-- The data follows --

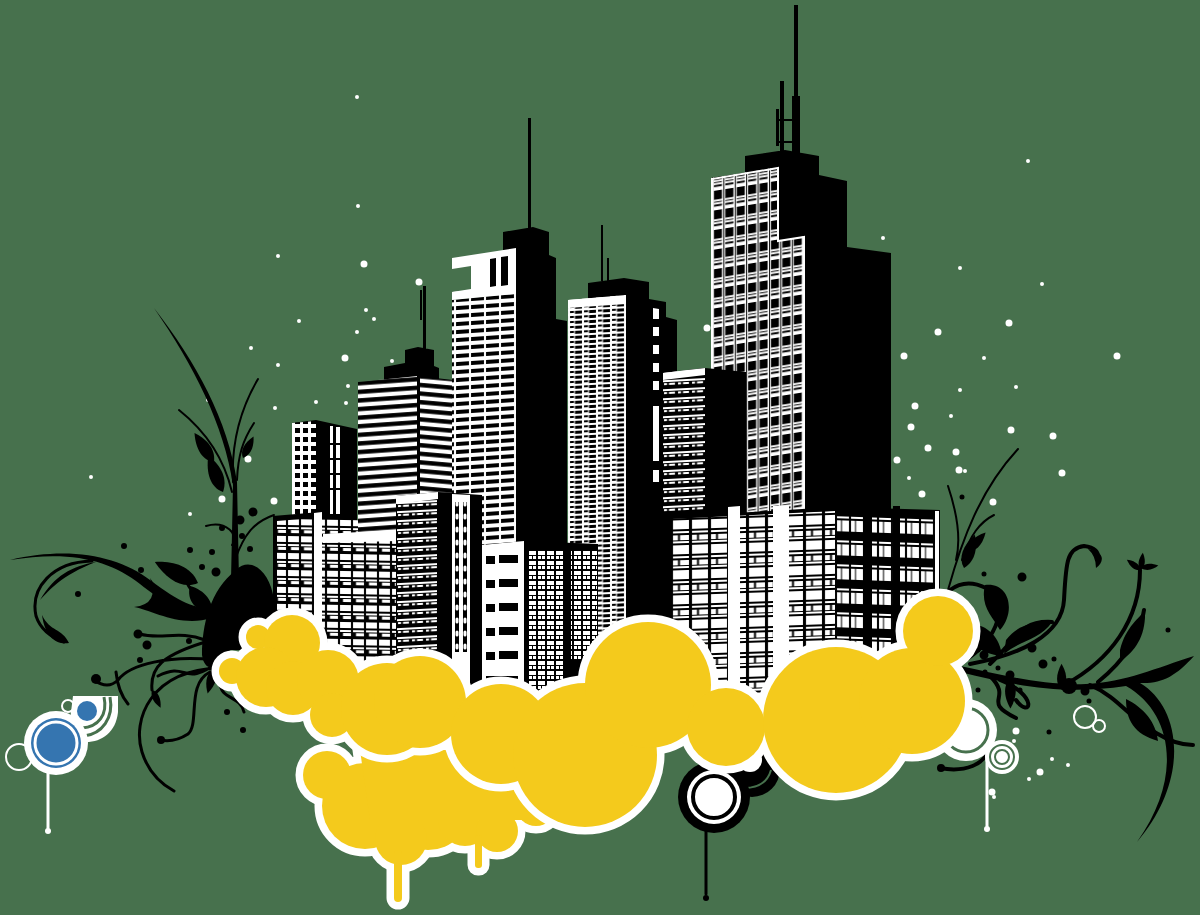
<!DOCTYPE html>
<html lang="en">
<head>
<meta charset="utf-8">
<title>City on a cloud</title>
<style>
:root{--ground:#47714d;--ink:#000;--paper:#fff;--sun:#f4ca1c;--sky:#3575b0}
html,body{margin:0;height:100%;overflow:hidden;background:var(--ground)}
svg{display:block;width:1200px;height:915px}
.ink{fill:var(--ink)}
.paper{fill:var(--paper)}
.sun{fill:var(--sun)}
.sky{fill:var(--sky)}
.vine{fill:none;stroke:var(--ink);stroke-linecap:round;stroke-linejoin:round}
.line{fill:none;stroke:var(--paper);stroke-linecap:round}
.ground-line{fill:none;stroke:var(--ground)}
.halo{fill:var(--paper);stroke:var(--paper);stroke-width:15;stroke-linejoin:round}
</style>
</head>
<body>
<svg viewBox="0 0 1200 915" role="img" aria-label="Black and white skyscrapers rising from yellow clouds with floral swirls">
<defs>
  <pattern id="tower-windows" width="11.4" height="19.6" x="711" y="186" patternUnits="userSpaceOnUse" patternTransform="translate(0 116) skewY(-9)">
    <path class="paper" d="M0 0h12v20H0z"/><path class="ink" d="M3 2h8v9H3zM3 13h8v1H3zM3 16h8v2H3zM1 0h1v20H1z"/>
  </pattern>
  <pattern id="stripes-up" width="20" height="8.6" patternUnits="userSpaceOnUse" patternTransform="skewY(-4)">
    <path class="paper" d="M0 0h20v9H0z"/><path class="ink" d="M0 2h20v4.4H0z"/>
  </pattern>
  <pattern id="stripes-down" width="20" height="8.6" patternUnits="userSpaceOnUse" patternTransform="skewY(5)">
    <path class="paper" d="M0 0h20v9H0z"/><path class="ink" d="M0 2h20v4.4H0z"/>
  </pattern>
  <pattern id="slots" width="15" height="8" x="455" patternUnits="userSpaceOnUse" patternTransform="skewY(-4)">
    <path class="paper" d="M0 0h15v8H0z"/><path class="ink" d="M1 2h13v4H1z"/>
  </pattern>
  <pattern id="fine-grid" width="14" height="5" x="569" patternUnits="userSpaceOnUse" patternTransform="skewY(-3)">
    <path class="paper" d="M0 0h14v5H0z"/><path class="ink" d="M6 1h7v3H6zM1 1h4v2H1z"/>
  </pattern>
  <pattern id="dashes" width="14" height="9" x="663" patternUnits="userSpaceOnUse" patternTransform="skewY(-3)">
    <path class="ink" d="M0 0h14v9H0z"/><path class="paper" d="M0 1h14v2H0zM1 4h3v2H1zM6 4h6v2H6z"/>
  </pattern>
  <pattern id="small-panes" width="8" height="9" x="293" y="3" patternUnits="userSpaceOnUse">
    <path class="paper" d="M0 0h8v9H0z"/><path class="ink" d="M2 2h5v5H2z"/>
  </pattern>
  <pattern id="block-panes" width="13" height="17" x="274" y="4" patternUnits="userSpaceOnUse" patternTransform="skewY(1)">
    <path class="ink" d="M0 0h13v17H0z"/><path class="paper" d="M1 0h11v6H1zM1 8h11v2H1zM4 11h8v3H4z"/>
  </pattern>
  <pattern id="night-panes" width="9" height="10" x="528" patternUnits="userSpaceOnUse">
    <path class="ink" d="M0 0h9v10H0z"/><path class="paper" d="M1 1h7v4H1zM1 6h3v3H1zM5 6h3v3H5z"/>
  </pattern>
  <pattern id="wide-panes" width="19" height="25" x="671" y="518" patternUnits="userSpaceOnUse" patternTransform="translate(0 26) skewY(-2)">
    <path class="ink" d="M0 0h19v25H0z"/><path class="paper" d="M2 0h16v9H2zM2 11h16v2H2zM2 15h5v5H2zM9 15h9v5H9zM2 21h16v2H2z"/>
  </pattern>
  <pattern id="side-panes" width="14" height="24" x="836" y="510" patternUnits="userSpaceOnUse" patternTransform="translate(0 -29) skewY(2)">
    <path class="ink" d="M0 0h14v24H0z"/><path class="paper" d="M1 10h4v11H1zM6 10h7v11H6zM1 6h12v2H1z"/>
  </pattern>
  <path id="leaf" d="M0 0C-13-6-17-22-12-42C-2-32 8-17 0 0z"/>
  <g id="cloud-main">
    <circle cx="258" cy="637" r="12"/><circle cx="292" cy="643" r="28"/><circle cx="232" cy="671" r="13"/>
    <circle cx="266" cy="677" r="30"/><circle cx="293" cy="688" r="27"/><circle cx="328" cy="681" r="31"/>
    <circle cx="332" cy="715" r="22"/><circle cx="387" cy="709" r="46"/><circle cx="420" cy="702" r="46"/>
    <circle cx="501" cy="734" r="50"/><circle cx="585" cy="755" r="72"/><circle cx="648" cy="685" r="63"/>
    <circle cx="726" cy="727" r="39"/><circle cx="836" cy="720" r="73"/><circle cx="912" cy="701" r="53"/>
    <circle cx="938" cy="631" r="35"/>
  </g>
  <g id="cloud-low">
    <circle cx="327" cy="775" r="24"/><circle cx="365" cy="806" r="43"/><circle cx="428" cy="806" r="44"/>
    <circle cx="401" cy="839" r="26"/><circle cx="465" cy="819" r="27"/><circle cx="497" cy="831" r="21"/>
    <circle cx="536" cy="806" r="20"/><path d="M360 750h170v70H370z"/>
    <rect x="394" y="850" width="8" height="52" rx="4"/><rect x="475" y="835" width="7" height="33" rx="3"/>
  </g>
</defs>
<rect width="1200" height="915" fill="var(--ground)"/>

<g id="snow" class="line">
  <path stroke-width="4" d="M357 97h0M358 206h0M278 256h0M299 321h0M366 310h0M374 319h0M357 332h0M251 348h0M278 365h0M392 361h0M348 386h0M316 402h0M346 403h0M275 408h0M208 400h0M91 477h0M190 514h0M1028 161h0M883 238h0M1042 284h0M960 268h0M984 358h0M1016 387h0M960 390h0M951 416h0M909 478h0M965 471h0M1068 765h0M1052 759h0M1029 779h0M1014 741h0M994 797h0"/>
  <path stroke-width="7" d="M364 264h0M419 282h0M345 358h0M248 459h0M274 501h0M222 499h0M707 328h0M938 332h0M904 356h0M1009 323h0M1117 356h0M915 406h0M911 427h0M928 448h0M956 452h0M897 460h0M959 470h0M922 494h0M993 502h0M1011 430h0M1053 436h0M1062 473h0M1040 772h0M1016 731h0M992 792h0"/>
</g>

<g id="flourish-left">
  <path class="ink" d="M154 308C196 362 228 420 237 482L239 580H231L233 485C224 425 194 366 154 308z"/>
  <path class="ink" d="M10 560C70 546 118 556 150 580S190 606 220 612V620C178 612 160 600 140 584C110 560 70 550 10 560z"/>
  <path class="ink" d="M236 570C250 556 270 570 274 600V650H230C222 668 205 676 202 655C202 625 210 590 236 570z"/>
  <path class="vine" stroke-width="2" d="M233 482C231 442 241 408 258 379M237 480C238 455 243 440 254 423M232 492C224 458 204 430 179 410M235 560C244 534 254 522 274 515M232 545C240 535 226 520 206 526"/>
  <path class="vine" stroke-width="3" d="M92 561C52 562 30 588 36 616Q42 634 64 642M220 668C150 670 132 720 142 752Q150 778 174 791M215 660C170 655 130 664 118 680Q108 690 94 680M212 640C160 655 150 668 152 690M210 672C186 684 200 724 188 734Q174 743 160 740M206 600C180 590 190 570 172 568M220 682C220 700 240 695 244 712M205 640C180 630 160 640 140 634M116 672Q118 692 128 704M222 660C180 690 190 660 158 676"/>
  <path class="ink" d="M40 600C54 576 72 566 96 562C60 576 50 590 40 600zM42 615C50 632 62 628 69 643C56 645 45 637 42 615zM150 578C162 598 184 600 212 618C180 628 152 610 134 607Q160 604 150 578zM190 586C205 590 214 602 212 614C196 612 186 600 190 586z"/>
  <g class="ink">
    <use href="#leaf" transform="translate(223 492) rotate(-6) scale(.9)"/>
    <use href="#leaf" transform="translate(214 462) rotate(-18) scale(.8)"/>
    <use href="#leaf" transform="translate(243 458) rotate(42) scale(.55)"/>
    <use href="#leaf" transform="translate(198 583) rotate(-48) scale(1.1)"/>
    <use href="#leaf" transform="translate(152 690) rotate(170) scale(.45)"/>
    <use href="#leaf" transform="translate(214 668) rotate(210) scale(.6)"/>
    <circle cx="161" cy="740" r="4"/><circle cx="96" cy="679" r="5"/>
  </g>
  <path class="vine" stroke-width="6" d="M124 546h0M78 594h0M141 570h0M190 550h0M212 552h0M222 528h0M242 536h0M250 549h0M187 574h0M202 567h0M227 712h0M243 730h0M140 660h0M189 641h0"/>
  <path class="vine" stroke-width="9" d="M253 512h0M240 520h0M216 572h0M138 634h0M147 645h0"/>
</g>

<g id="flourish-right">
  <path class="ink" d="M960 666C1000 674 1040 686 1086 684C1126 682 1156 668 1194 656C1176 676 1162 684 1140 683C1182 708 1190 780 1137 842C1184 776 1172 712 1126 686C1060 696 1010 684 960 672z"/>
  <path class="vine" stroke-width="2" d="M948 590C962 540 980 490 1018 449M956 560C962 536 956 510 948 486M962 560C970 535 980 522 994 515"/>
  <path class="vine" stroke-width="4" d="M970 664C1020 655 1062 635 1064 600C1066 565 1066 548 1084 546Q1100 548 1098 560M1066 684C1110 660 1140 620 1140 570M1098 682C1120 664 1140 640 1144 610M962 662C1000 640 1010 600 986 588Q966 578 950 590M990 664C1016 640 1020 620 1052 622M1090 685C1120 698 1130 720 1158 734Q1176 745 1193 745M990 676C1014 700 980 700 1016 718M1000 680C1040 696 1030 720 1016 700M990 740C990 768 960 772 940 768"/>
  <path class="ink" d="M1088 549C1106 552 1104 562 1096 568Q1096 556 1088 549zM985 585C1010 582 1016 612 1000 630C992 616 980 606 985 585zM1006 640C1018 624 1034 622 1052 622C1040 640 1020 640 1004 654zM1126 699C1144 708 1156 722 1158 741C1134 734 1126 720 1126 699zM1120 650C1126 626 1140 618 1145 610C1146 636 1136 650 1120 662zM966 625C985 622 1000 636 1002 656C980 654 966 642 966 625z"/>
  <g class="ink">
    <use href="#leaf" transform="translate(964 568) rotate(34) scale(.8)"/>
    <use href="#leaf" transform="translate(968 552) rotate(58) scale(.6)"/>
    <use href="#leaf" transform="translate(1141 570) rotate(-38) scale(.4)"/>
    <use href="#leaf" transform="translate(1141 570) rotate(22) scale(.4)"/>
    <use href="#leaf" transform="translate(1141 568) rotate(98) scale(.4)"/>
    <use href="#leaf" transform="translate(1010 678) rotate(195) scale(.7)"/>
    <use href="#leaf" transform="translate(1062 690) rotate(15) scale(.6)"/>
    <circle cx="1069" cy="686" r="8"/><circle cx="941" cy="768" r="4"/>
  </g>
  <path class="vine" stroke-width="5" d="M962 497h0M984 574h0M1168 630h0M1049 732h0M1089 701h0M1054 659h0M978 690h0M985 672h0M998 668h0M1020 690h0M978 650h0"/>
  <path class="vine" stroke-width="9" d="M1022 577h0M1043 664h0M1085 691h0M1010 675h0M984 655h0M1032 648h0"/>
</g>

<g id="bubbles-left">
  <path class="paper" d="M73 696h45V712C116 732 102 742 86 742L70 720z"/>
  <path class="ground-line" stroke-width="3" d="M110 697C114 718 102 734 84 736"/>
  <path class="ground-line" stroke-width="3" d="M104 697C108 715 98 727 82 728"/>
  <circle class="sky" cx="87" cy="711" r="10"/>
  <circle class="paper" cx="56" cy="743" r="32"/><circle class="sky" cx="56" cy="743" r="25"/>
  <circle class="line" cx="56" cy="743" r="21" stroke-width="3"/>
  <circle class="line" cx="68" cy="706" r="6" stroke-width="2"/><circle class="line" cx="19" cy="757" r="13" stroke-width="2"/>
  <path class="line" stroke-width="3" d="M48 772v56"/><circle class="paper" cx="48" cy="831" r="3"/>
</g>
<g id="bubbles-right">
  <circle class="paper" cx="966" cy="730" r="31"/><circle class="ground-line" cx="966" cy="730" r="22" stroke-width="3"/>
  <circle class="paper" cx="1002" cy="757" r="17"/><circle class="ground-line" cx="1002" cy="757" r="12" stroke-width="2"/><circle class="ground-line" cx="1002" cy="757" r="7" stroke-width="2"/>
  <circle class="line" cx="1085" cy="717" r="11" stroke-width="2"/><circle class="line" cx="1099" cy="726" r="6" stroke-width="2"/>
  <path class="line" stroke-width="3" d="M987 752v74"/><circle class="paper" cx="987" cy="829" r="3"/>
</g>
<g id="bubble-bottom">
  <circle class="ink" cx="752" cy="769" r="28"/><path class="ground-line" stroke-width="2" d="M771 770Q766 788 744 788"/>
  <circle class="ink" cx="714" cy="797" r="36"/><circle class="paper" cx="714" cy="797" r="27"/>
  <circle class="vine" cx="714" cy="797" r="21" stroke-width="4"/>
  <path class="vine" stroke-width="3" d="M706 830v64"/><circle class="ink" cx="706" cy="898" r="3"/>
  <circle class="paper" cx="750" cy="760" r="12"/>
</g>

<g id="skyline">
  <g id="corner-flats">
    <path class="ink" d="M292 423L316 420L357 429V530H292z"/><path fill="url(#small-panes)" d="M292 423L316 421V516H292z"/>
    <path class="paper" d="M330 426h3v88h-3zM336 427h4v87h-4z"/><path class="ink" d="M328 443h14v2h-14zM328 458h14v2h-14zM328 473h14v2h-14zM328 488h14v2h-14z"/>
  </g>
  <g id="striped-offices">
    <path class="ink" d="M423 286h3v64h-3zM420 290h2v30h-2zM405 350L418 347L434 350V366L439 368V380L384 382V367L405 363z"/>
    <path fill="url(#stripes-up)" d="M358 382L418 376V540H358z"/><path fill="url(#stripes-down)" d="M418 376L453 380V505H418z"/>
    <path class="ink" d="M417 376h3v122h-3z"/>
  </g>
  <g id="crown-tower">
    <path class="ink" d="M528 118h3v112h-3zM503 232L533 227L549 232V255L556 258V319L567 321V560H510V250L503 250z"/>
    <path class="paper" d="M452 258L516 248V292H452L471 289V266L452 269z"/>
    <path class="ink" d="M490 259L496 258V286L490 287zM501 257L508 256V285L501 286z"/>
    <path fill="url(#slots)" d="M452 300L516 293V545H452z"/><path class="paper" d="M452 292L516 286V294L452 300z"/>
  </g>
  <g id="needle-tower">
    <path class="ink" d="M601 225h2v56h-2zM607 258h2v24h-2zM588 283L624 278L649 282V299L666 302V317L677 320V650H588z"/>
    <path fill="url(#fine-grid)" d="M568 300L626 295V640H568z"/><path class="paper" d="M568 300L626 295V304L568 308z"/>
    <path class="paper" d="M653 308l6 1v10h-6zM653 327h6v9h-6zM653 345h6v9h-6zM653 363h6v9h-6zM653 381h6v9h-6zM653 406h6v55h-6zM653 470h6v12h-6z"/>
  </g>
  <g id="tall-tower">
    <path class="ink" d="M794 5h4v95h-4zM792 96h8v58h-8zM780 81h4v72h-4zM776 109h3v37h-3zM778 119h16v2h-16zM778 141h16v2h-16zM745 156L785 150L819 156V175L847 181V247L891 253V515H711V178L745 173z"/>
    <path fill="url(#tower-windows)" d="M711 178L779 167V515H711zM779 241L805 236V515H779z"/>
    <path class="line" stroke-width="2" d="M712 515V179L778 168V241L804 237V515"/>
  </g>
  <g id="dashed-offices">
    <path class="ink" d="M663 373L705 368L746 372V520H663z"/><path fill="url(#dashes)" d="M663 373L705 368V512H663z"/><path class="paper" d="M663 373L705 368V375L663 380z"/>
  </g>
  <g id="left-block">
    <path class="ink" d="M273 516L320 512L358 520V650H273z"/><path fill="url(#block-panes)" d="M277 521L314 518V640H277zM322 518L358 520V640H322z"/>
    <path class="paper" d="M314 513L322 512V640H314z"/>
    <path fill="url(#block-panes)" d="M323 540H397V680H323z"/><path class="paper" d="M323 534L397 530V541L323 543z"/>
  </g>
  <g id="mid-block">
    <path class="ink" d="M396 496L438 492L482 495V700H396z"/><path fill="url(#dashes)" d="M397 500L437 496V655H397z"/><path class="paper" d="M396 496L438 492V499L396 504z"/>
    <path class="paper" d="M452 494L470 495V690H452z"/><path class="ink" d="M455 502h4v150h-4zM463 502h4v150h-4z"/><path class="line" stroke-width="3" stroke-dasharray="3 10" d="M457 502v150M465 502v150"/>
  </g>
  <g id="front-block">
    <path class="ink" d="M482 545L524 541L598 544V700H482z"/><path class="paper" d="M482 545L524 541V700H482z"/>
    <path class="ink" d="M486 556h9v8h-9zM499 555h19v8h-19zM486 580h9v8h-9zM499 579h19v8h-19zM486 604h9v8h-9zM499 603h19v8h-19zM486 628h9v8h-9zM499 627h19v8h-19zM486 652h9v8h-9zM499 651h19v8h-19zM486 676h32v6h-32z"/>
    <path fill="url(#night-panes)" d="M528 551H564V695H528zM571 550H597V660H571z"/>
  </g>
  <g id="right-block">
    <path class="ink" d="M670 517L835 507L940 510V700H670z"/>
    <path fill="url(#wide-panes)" d="M671 519L835 511V700H671z"/><path fill="url(#side-panes)" d="M835 511L938 514V680H835z"/>
    <path class="paper" d="M728 507L740 506V700H728zM773 506L789 505V700H773zM935 511h4v90h-4z"/>
    <path class="ink" d="M863 507h9v150h-9zM893 506h7v150h-7z"/>
  </g>
</g>

<g id="clouds">
  <use href="#cloud-low" class="halo"/><use href="#cloud-low" class="sun"/>
  <use href="#cloud-main" class="halo"/><use href="#cloud-main" class="sun"/>
</g>
</svg>
</body>
</html>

-- The data concluded --

**The task**.
Each line with the string "block" counts once; report how many such lines the material has, as a bare number.

**Solution to this task**.
8